§ **TASK PROMPT**
The answer must consist of every line in the records that contains the word "header".

*** DATA PROVIDED

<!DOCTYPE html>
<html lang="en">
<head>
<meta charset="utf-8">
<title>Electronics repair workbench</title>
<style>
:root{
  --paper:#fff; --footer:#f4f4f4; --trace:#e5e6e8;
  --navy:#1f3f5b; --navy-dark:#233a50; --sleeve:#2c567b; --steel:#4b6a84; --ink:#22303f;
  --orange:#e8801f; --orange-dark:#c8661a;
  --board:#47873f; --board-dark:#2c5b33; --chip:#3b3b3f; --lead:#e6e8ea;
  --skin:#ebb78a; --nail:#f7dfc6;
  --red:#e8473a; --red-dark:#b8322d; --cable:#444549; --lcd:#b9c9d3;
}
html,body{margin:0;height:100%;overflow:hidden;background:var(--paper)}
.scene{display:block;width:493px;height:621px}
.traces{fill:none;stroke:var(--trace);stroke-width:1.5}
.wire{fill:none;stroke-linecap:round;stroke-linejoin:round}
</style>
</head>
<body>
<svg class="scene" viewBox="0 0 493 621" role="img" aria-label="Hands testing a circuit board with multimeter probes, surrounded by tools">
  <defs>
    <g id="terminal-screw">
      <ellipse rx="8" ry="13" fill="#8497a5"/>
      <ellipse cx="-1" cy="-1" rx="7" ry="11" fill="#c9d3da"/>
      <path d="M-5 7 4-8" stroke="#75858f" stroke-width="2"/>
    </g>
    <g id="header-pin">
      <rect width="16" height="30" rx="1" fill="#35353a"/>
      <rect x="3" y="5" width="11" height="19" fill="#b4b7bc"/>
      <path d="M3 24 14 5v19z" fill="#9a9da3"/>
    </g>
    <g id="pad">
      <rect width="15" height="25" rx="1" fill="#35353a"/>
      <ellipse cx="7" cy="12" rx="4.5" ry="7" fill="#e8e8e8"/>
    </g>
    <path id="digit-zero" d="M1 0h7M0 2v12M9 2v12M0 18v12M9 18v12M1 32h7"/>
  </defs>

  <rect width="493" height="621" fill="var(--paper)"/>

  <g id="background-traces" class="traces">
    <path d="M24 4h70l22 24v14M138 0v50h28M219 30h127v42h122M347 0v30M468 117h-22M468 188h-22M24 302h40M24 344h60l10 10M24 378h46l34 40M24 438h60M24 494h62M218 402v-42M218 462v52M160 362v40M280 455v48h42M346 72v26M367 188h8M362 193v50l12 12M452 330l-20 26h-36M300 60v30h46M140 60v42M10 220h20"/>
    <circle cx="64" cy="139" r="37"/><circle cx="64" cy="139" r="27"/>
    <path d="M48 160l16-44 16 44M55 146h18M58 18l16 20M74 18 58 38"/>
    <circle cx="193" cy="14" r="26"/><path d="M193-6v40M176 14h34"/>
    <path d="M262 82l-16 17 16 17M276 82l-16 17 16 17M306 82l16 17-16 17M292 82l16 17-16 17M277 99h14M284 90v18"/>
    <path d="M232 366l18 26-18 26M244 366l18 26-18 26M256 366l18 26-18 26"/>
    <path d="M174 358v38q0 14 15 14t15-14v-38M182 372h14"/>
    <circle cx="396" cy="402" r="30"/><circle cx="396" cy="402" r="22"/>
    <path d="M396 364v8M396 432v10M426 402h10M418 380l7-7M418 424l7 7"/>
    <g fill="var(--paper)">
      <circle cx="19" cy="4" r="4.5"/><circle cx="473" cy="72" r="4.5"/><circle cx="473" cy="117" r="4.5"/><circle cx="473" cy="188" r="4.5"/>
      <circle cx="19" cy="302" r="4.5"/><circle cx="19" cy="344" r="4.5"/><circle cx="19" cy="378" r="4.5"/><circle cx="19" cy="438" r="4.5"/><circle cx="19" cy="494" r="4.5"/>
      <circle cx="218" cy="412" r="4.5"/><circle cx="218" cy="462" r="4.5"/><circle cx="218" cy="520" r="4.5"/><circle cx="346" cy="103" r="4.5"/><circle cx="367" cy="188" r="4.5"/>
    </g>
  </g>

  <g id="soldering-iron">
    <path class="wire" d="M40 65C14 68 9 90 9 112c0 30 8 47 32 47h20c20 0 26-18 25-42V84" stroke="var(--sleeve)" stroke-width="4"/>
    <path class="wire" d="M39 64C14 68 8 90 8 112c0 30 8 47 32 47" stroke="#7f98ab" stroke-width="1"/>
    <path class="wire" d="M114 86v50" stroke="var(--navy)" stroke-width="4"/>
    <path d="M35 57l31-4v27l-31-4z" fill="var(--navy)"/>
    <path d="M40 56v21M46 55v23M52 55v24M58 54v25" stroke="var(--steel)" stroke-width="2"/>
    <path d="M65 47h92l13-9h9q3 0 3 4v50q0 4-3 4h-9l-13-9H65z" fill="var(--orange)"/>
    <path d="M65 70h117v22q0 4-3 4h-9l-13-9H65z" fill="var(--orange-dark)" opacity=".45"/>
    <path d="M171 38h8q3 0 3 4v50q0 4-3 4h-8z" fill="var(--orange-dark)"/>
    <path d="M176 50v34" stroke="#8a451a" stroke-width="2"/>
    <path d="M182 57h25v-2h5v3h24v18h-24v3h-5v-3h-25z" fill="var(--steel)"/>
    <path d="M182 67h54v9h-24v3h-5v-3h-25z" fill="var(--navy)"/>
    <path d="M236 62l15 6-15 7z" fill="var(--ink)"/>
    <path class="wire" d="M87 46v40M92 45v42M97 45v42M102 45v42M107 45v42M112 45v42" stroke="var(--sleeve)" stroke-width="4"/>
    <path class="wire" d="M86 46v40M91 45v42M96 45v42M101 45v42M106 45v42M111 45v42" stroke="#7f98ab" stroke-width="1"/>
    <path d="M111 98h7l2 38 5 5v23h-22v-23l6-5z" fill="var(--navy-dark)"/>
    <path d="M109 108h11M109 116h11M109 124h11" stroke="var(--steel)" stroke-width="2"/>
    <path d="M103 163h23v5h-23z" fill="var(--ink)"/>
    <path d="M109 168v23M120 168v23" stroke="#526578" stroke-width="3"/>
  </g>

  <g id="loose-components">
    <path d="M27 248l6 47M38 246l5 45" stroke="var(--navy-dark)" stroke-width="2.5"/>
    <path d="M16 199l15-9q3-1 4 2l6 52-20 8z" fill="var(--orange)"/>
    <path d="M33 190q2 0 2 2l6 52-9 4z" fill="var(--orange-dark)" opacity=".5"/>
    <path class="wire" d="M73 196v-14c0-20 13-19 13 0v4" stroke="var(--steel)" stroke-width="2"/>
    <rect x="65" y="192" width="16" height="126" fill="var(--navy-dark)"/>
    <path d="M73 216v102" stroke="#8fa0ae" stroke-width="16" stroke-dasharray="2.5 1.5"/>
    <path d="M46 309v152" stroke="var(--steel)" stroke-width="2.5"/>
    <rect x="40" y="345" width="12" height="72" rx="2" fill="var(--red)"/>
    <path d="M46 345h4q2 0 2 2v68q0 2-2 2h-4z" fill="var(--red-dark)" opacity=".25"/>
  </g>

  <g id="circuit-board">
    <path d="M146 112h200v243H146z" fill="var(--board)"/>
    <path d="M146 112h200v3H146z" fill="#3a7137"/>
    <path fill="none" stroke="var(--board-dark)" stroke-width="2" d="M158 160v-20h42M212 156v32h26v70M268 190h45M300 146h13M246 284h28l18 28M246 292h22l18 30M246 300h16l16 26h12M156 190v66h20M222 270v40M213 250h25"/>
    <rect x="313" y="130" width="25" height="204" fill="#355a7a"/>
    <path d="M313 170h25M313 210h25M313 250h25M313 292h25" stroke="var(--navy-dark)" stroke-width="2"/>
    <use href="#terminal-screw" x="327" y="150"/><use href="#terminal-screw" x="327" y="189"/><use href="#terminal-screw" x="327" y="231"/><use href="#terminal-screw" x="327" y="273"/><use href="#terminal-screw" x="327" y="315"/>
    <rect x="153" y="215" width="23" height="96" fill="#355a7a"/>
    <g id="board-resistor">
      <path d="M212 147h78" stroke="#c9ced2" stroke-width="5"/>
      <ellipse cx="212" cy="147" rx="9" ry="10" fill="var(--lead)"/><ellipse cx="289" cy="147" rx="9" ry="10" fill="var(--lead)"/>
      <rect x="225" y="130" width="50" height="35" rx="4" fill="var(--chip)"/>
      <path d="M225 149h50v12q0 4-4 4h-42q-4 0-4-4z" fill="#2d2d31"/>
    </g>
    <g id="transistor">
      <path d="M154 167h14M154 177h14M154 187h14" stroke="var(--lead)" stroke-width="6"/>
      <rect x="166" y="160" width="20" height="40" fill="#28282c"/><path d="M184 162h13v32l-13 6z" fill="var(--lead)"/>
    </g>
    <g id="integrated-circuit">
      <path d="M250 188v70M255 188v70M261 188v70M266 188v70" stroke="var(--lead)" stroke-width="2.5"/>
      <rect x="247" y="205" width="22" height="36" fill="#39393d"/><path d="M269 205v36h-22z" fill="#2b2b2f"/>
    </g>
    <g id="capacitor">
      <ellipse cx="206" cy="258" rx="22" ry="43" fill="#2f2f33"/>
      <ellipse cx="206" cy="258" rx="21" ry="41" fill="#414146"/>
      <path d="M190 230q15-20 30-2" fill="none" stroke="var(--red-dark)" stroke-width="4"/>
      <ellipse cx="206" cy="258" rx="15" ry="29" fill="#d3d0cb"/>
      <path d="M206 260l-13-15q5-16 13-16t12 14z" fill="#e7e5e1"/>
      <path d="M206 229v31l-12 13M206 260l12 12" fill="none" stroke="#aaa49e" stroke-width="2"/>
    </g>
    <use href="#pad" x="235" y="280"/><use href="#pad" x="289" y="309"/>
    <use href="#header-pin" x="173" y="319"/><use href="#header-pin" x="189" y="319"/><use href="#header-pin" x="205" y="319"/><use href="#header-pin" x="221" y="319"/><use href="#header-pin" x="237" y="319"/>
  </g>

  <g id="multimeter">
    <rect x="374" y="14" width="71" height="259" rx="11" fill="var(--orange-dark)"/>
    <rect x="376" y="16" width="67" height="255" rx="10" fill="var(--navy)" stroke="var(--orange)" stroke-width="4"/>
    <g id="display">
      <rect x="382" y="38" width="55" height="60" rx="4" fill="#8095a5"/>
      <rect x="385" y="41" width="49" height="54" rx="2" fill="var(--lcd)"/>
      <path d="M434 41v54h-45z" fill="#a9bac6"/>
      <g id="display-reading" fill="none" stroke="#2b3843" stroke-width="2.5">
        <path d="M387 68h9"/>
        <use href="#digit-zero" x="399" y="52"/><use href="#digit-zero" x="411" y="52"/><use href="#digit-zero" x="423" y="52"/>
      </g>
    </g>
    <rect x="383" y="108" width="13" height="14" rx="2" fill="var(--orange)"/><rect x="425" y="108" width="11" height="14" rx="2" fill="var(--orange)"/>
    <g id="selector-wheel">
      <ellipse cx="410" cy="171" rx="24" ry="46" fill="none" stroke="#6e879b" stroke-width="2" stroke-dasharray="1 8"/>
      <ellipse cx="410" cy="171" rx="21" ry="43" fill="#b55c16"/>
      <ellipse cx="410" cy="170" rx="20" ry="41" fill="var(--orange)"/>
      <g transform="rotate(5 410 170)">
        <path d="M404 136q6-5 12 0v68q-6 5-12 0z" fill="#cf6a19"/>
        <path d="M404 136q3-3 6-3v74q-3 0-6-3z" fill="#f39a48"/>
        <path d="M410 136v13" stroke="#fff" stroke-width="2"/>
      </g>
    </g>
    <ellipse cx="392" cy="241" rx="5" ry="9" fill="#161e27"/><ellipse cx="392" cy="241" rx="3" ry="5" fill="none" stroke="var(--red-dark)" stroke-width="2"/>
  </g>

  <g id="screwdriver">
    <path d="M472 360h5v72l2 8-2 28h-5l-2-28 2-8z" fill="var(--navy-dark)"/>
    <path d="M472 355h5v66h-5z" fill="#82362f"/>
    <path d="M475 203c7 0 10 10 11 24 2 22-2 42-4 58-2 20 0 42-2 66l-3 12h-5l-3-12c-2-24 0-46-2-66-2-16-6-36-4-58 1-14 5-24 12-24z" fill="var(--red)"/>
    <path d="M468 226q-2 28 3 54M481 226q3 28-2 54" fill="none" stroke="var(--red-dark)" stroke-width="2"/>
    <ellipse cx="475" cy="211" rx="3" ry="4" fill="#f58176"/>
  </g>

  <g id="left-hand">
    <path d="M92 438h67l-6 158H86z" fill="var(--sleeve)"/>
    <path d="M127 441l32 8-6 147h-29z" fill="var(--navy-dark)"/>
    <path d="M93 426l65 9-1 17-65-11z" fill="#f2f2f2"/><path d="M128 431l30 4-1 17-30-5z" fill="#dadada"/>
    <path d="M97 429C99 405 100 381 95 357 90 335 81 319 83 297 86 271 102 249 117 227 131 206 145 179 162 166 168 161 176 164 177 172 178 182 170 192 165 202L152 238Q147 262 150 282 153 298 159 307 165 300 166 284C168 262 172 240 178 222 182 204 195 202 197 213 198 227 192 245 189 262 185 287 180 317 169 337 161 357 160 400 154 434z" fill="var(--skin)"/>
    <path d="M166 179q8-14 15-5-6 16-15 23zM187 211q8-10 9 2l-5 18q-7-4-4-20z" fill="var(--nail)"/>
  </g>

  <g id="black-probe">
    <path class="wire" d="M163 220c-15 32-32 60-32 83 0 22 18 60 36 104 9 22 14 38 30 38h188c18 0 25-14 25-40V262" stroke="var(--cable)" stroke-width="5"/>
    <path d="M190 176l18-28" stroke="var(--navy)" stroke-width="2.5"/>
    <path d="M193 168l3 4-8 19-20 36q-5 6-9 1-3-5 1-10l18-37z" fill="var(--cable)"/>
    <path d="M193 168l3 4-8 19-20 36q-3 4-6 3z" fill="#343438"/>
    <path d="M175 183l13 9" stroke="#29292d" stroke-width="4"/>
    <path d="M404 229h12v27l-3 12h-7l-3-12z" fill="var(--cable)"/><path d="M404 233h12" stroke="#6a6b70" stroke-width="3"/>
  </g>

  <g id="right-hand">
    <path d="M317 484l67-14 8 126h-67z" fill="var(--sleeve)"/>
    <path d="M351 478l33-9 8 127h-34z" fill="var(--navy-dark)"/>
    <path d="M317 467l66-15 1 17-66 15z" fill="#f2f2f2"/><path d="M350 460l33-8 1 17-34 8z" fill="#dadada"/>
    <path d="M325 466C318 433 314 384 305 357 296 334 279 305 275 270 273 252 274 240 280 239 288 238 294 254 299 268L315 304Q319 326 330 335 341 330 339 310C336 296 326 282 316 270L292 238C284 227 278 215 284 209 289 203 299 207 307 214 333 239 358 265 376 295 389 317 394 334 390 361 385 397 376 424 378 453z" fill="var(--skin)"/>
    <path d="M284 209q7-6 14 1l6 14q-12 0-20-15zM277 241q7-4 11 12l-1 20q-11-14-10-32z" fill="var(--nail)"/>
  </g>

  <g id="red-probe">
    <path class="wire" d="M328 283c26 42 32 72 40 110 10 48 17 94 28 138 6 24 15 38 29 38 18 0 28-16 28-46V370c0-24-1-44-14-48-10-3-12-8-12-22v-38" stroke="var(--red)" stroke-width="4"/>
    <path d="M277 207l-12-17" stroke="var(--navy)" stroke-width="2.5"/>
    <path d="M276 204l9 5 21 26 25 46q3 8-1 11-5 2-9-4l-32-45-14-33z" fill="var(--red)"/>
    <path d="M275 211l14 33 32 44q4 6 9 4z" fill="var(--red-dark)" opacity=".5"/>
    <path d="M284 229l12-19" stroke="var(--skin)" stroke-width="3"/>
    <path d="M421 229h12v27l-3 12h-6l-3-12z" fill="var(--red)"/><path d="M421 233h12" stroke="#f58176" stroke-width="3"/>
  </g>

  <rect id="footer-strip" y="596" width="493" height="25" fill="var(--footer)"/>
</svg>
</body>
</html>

******

§ **SOLUTION BELOW**
    <g id="header-pin">
    <use href="#header-pin" x="173" y="319"/><use href="#header-pin" x="189" y="319"/><use href="#header-pin" x="205" y="319"/><use href="#header-pin" x="221" y="319"/><use href="#header-pin" x="237" y="319"/>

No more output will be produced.